The guidelines take immediate effect. For offences where the maximum sentence is death, like murder, the new guidelines indicate the minimum sentence a judge can give to a convict is between 30 years to death.

This means the minimum sentence for capital offences like murder, kidnap, aggravated defilement, aggravated robbery, treason and terrorism, among others, is 30 years. For offences that attract a maximum sentence of life in prison, convicts can now be sentenced to three years to life. Life imprisonment also means that an offender has to spend all his entire natural life in prison.

The law normally defines criminal offences, and prescribes corresponding maximum penalties upon conviction but not the minimum. This meant that judicial officers enjoyed the discretion in sentencing as long as it was not severer than the maximum punishment.

However, even with the guidelines, Alaka says judicial officers still wield wide discretionary powers. He says the guidelines are meant to reduce the discretion of judicial officers. For instance, the minimum penalty for aggravated defilement is 30 years in jail, but judges still have the discretion to vary their sentencing as long as it is not less than the minimum.

“A few disparities will still exist, but at least there is a framework,” he adds.

Asuman Basalirwa, an advocate, believes the guidelines will create certainty in law.

“In order to have a good justice system, you need to have certainty in the laws, which these guidelines are meant to achieve,” Basalirwa said.

Death penalty

The guidelines discourage judicial officers against passing a death penalty, which is seen as a step towards abolishing the death penalty. Earlier on, the death penalty was mandatory for all capital offences.

However, in the case of Suzan Kigula Vs Attorney General, the Supreme court outlawed the mandatory death sentence. The death penalty became discretionary and judges have since refrained from sentencing offenders to death.

The guidelines now stress that judicial officers can only sentence suspects to death in “the rarest of the rare” cases, where the alternative of life imprisonment or other custodial sentence is demonstrably inadequate.

According to Order 18, the “rarest of the rare’’ cases include cases where court is satisfied that the commission of the offence was planned or meticulously premeditated and executed, or where the victim was either a law enforcement officer or a public officer killed during the performance of his or her functions.

Other “rarest of the rare” circumstances include situations where a person killed was supposed to give evidence in court or where the victim was killed in the act of human sacrifice.


Order 14 provides for the factors that court has to take into account while passing a sentence.
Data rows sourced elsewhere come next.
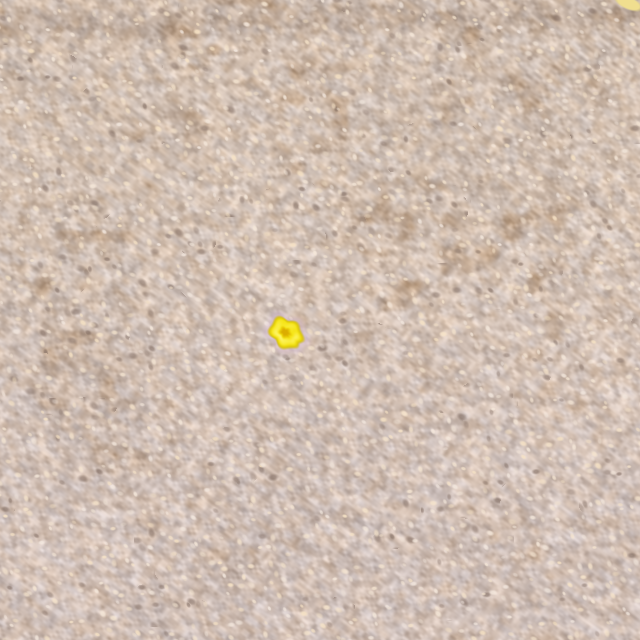
This texture is drawn by a WebGL 2 fragment shader. Its source:

```glsl
#version 300 es
precision highp float;

uniform vec2 u_resolution;
out vec4 fragColor;

const vec3 UPPER_GROUND = vec3(0.822, 0.752, 0.698);
const vec3 LOWER_GROUND = vec3(0.816, 0.750, 0.716);
const vec3 STAIN_COLOR = vec3(0.69, 0.57, 0.46);
const vec3 PIT_COLOR = vec3(0.50, 0.42, 0.38);
const vec3 COOL_CHIP = vec3(0.96, 0.92, 0.89);
const vec3 WARM_CHIP = vec3(0.97, 0.89, 0.77);
const vec3 PETAL_COLOR = vec3(0.96, 0.89, 0.06);
const vec3 PETAL_LIGHT = vec3(1.00, 0.96, 0.42);
const vec3 PETAL_EDGE = vec3(0.78, 0.69, 0.05);
const vec3 FLOWER_HEART = vec3(0.86, 0.68, 0.00);
const vec3 FRINGE_COLOR = vec3(0.84, 0.74, 0.83);
const vec3 LEAF_COLOR = vec3(0.94, 0.87, 0.56);

const vec2 FLOWER_POS = vec2(0.445, 0.481);
const float FLOWER_RADIUS = 0.027;
const vec2 LEAF_POS = vec2(0.982, 0.995);
const float SLANT = -0.65;
const float GRAIN_SCALE = 82.0;
const float CHIP_SCALE = 66.0;
const float PIT_SCALE = 52.0;
const float GRAIN_CONTRAST = 0.15;
const float CHIP_DENSITY = 0.34;

float hash(vec2 p) {
  return fract(sin(dot(p, vec2(127.1, 311.7))) * 43758.5);
}

vec2 rotate(vec2 p, float angle) {
  float c = cos(angle), s = sin(angle);
  return vec2(c * p.x + s * p.y, c * p.y - s * p.x);
}

float noise(vec2 p) {
  vec2 cell = floor(p), f = fract(p);
  f = f * f * (3.0 - 2.0 * f);
  float low = mix(hash(cell), hash(cell + vec2(1, 0)), f.x);
  float high = mix(hash(cell + vec2(0, 1)), hash(cell + 1.0), f.x);
  return mix(low, high, f.y);
}

// Scattered soft ellipses: x is coverage, y a random tone per speck
vec2 specks(vec2 p, float density, float seed) {
  vec2 base = floor(p);
  vec2 result = vec2(0.0);
  for (int j = -1; j <= 1; j++) {
    for (int i = -1; i <= 1; i++) {
      vec2 cell = base + vec2(i, j);
      vec2 id = cell + seed;
      if (hash(id) > density) continue;
      vec2 center = cell + vec2(hash(id + 17.3), hash(id + 41.9));
      float tone = hash(id + 73.1);
      vec2 d = rotate(p - center, SLANT + 1.6 * (hash(id + 5.7) - 0.5));
      float size = mix(0.30, 0.58, hash(id + 29.4));
      float cover = 1.0 - smoothstep(0.25, 1.0, length(d * vec2(1.0, 1.5)) / size);
      cover *= 0.45 + 0.55 * tone;
      if (cover > result.x) result = vec2(cover, tone);
    }
  }
  return result;
}

vec3 pavement(vec2 uv) {
  vec3 color = mix(LOWER_GROUND, UPPER_GROUND, smoothstep(0.1, 0.8, uv.y));
  color += 0.03 * (noise(uv * 7.0 + 3.0) - 0.5);

  // Brown stains, stronger toward the top
  float stain = smoothstep(0.56, 0.9, noise(uv * vec2(30.0, 38.0) + 11.0));
  stain *= smoothstep(0.4, 0.8, noise(uv * 8.0 + 50.0));
  color = mix(color, STAIN_COLOR, stain * mix(0.3, 0.6, uv.y));

  // Shaded strip near the upper border
  float strip = (uv.y - 0.955 - 0.02 * uv.x - 0.008 * noise(uv * 12.0)) / 0.021;
  color -= vec3(0.072, 0.077, 0.080) * exp(-strip * strip);

  // Slanted grain with a slight colour variation
  vec2 grainPos = rotate(uv, SLANT) * vec2(1.0, 1.4) * GRAIN_SCALE;
  float grain = noise(grainPos) + 0.85 * noise(grainPos * 1.9 + 31.0) - 0.925;
  color += GRAIN_CONTRAST * grain * vec3(0.95, 1.0, 1.05);
  color += vec3(0.5, 0.0, -0.7) * 0.07 * (noise(grainPos * 0.8 + 90.0) - 0.5);

  // Dark pits gather in clumps, pale chips lie everywhere
  float clump = smoothstep(0.55, 0.9, noise(uv * vec2(13.0, 19.0) + 23.0));
  vec2 pit = specks(uv * PIT_SCALE, 0.05 + 0.35 * clump, 200.0);
  color = mix(color, PIT_COLOR, 0.62 * pit.x);
  vec2 chip = specks(uv * CHIP_SCALE, CHIP_DENSITY, 400.0);
  return mix(color, mix(COOL_CHIP, WARM_CHIP, fract(chip.y * 7.0)), 0.85 * chip.x);
}

vec3 addFlower(vec3 color, vec2 uv) {
  vec2 d = rotate(uv - FLOWER_POS, SLANT) / FLOWER_RADIUS;
  float angle = atan(d.y, d.x);
  float lobes = 1.0 + 0.10 * sin(5.0 * angle + 1.2) + 0.08 * cos(2.0 * angle);
  lobes += 0.12 * cos(angle) - 0.22 * exp(-30.0 * angle * angle);
  float r = length(d * vec2(0.95, 1.12)) / lobes;
  color = mix(color, FRINGE_COLOR, 0.6 * (1.0 - smoothstep(0.9, 1.5, r)));
  float ring = smoothstep(0.25, 0.5, r) * (1.0 - smoothstep(0.5, 0.85, r));
  vec3 petal = mix(PETAL_COLOR, PETAL_LIGHT, ring * noise(d * 2.6 + 8.0));
  petal = mix(petal, PETAL_EDGE, 0.8 * smoothstep(0.68, 1.0, r));
  petal = mix(petal, FLOWER_HEART, 1.0 - smoothstep(0.12, 0.42, r));
  return mix(color, petal, 1.0 - smoothstep(0.84, 1.06, r));
}

void main() {
  vec2 uv = gl_FragCoord.xy / u_resolution;
  vec3 color = addFlower(pavement(uv), uv);
  float leaf = length(rotate(uv - LEAF_POS, -0.4) / vec2(0.024, 0.010));
  color = mix(color, LEAF_COLOR, 1.0 - smoothstep(0.7, 1.1, leaf));
  fragColor = vec4(clamp(color, 0.0, 1.0), 1.0);
}
```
These factors include the offender’s state of mind, how the offence committed impacts on the community, and the background against which the alleged offence was committed, among others.

“Court shall deduct the period spent on remand from the sentence considered appropriate after all factors have been taken into account,” reads the guidelines in part.

The sentencing options include the death penalty, life imprisonment, imprisonment for a specified period of time, a fine, community service, probation, a caution and discharge without punishment, or any other lawful sentence option.

Besides, the court may make an order for conditional discharge, costs, compensation, restitution, forfeiture, or any other lawful sentencing order.


Comments are now closed for this entry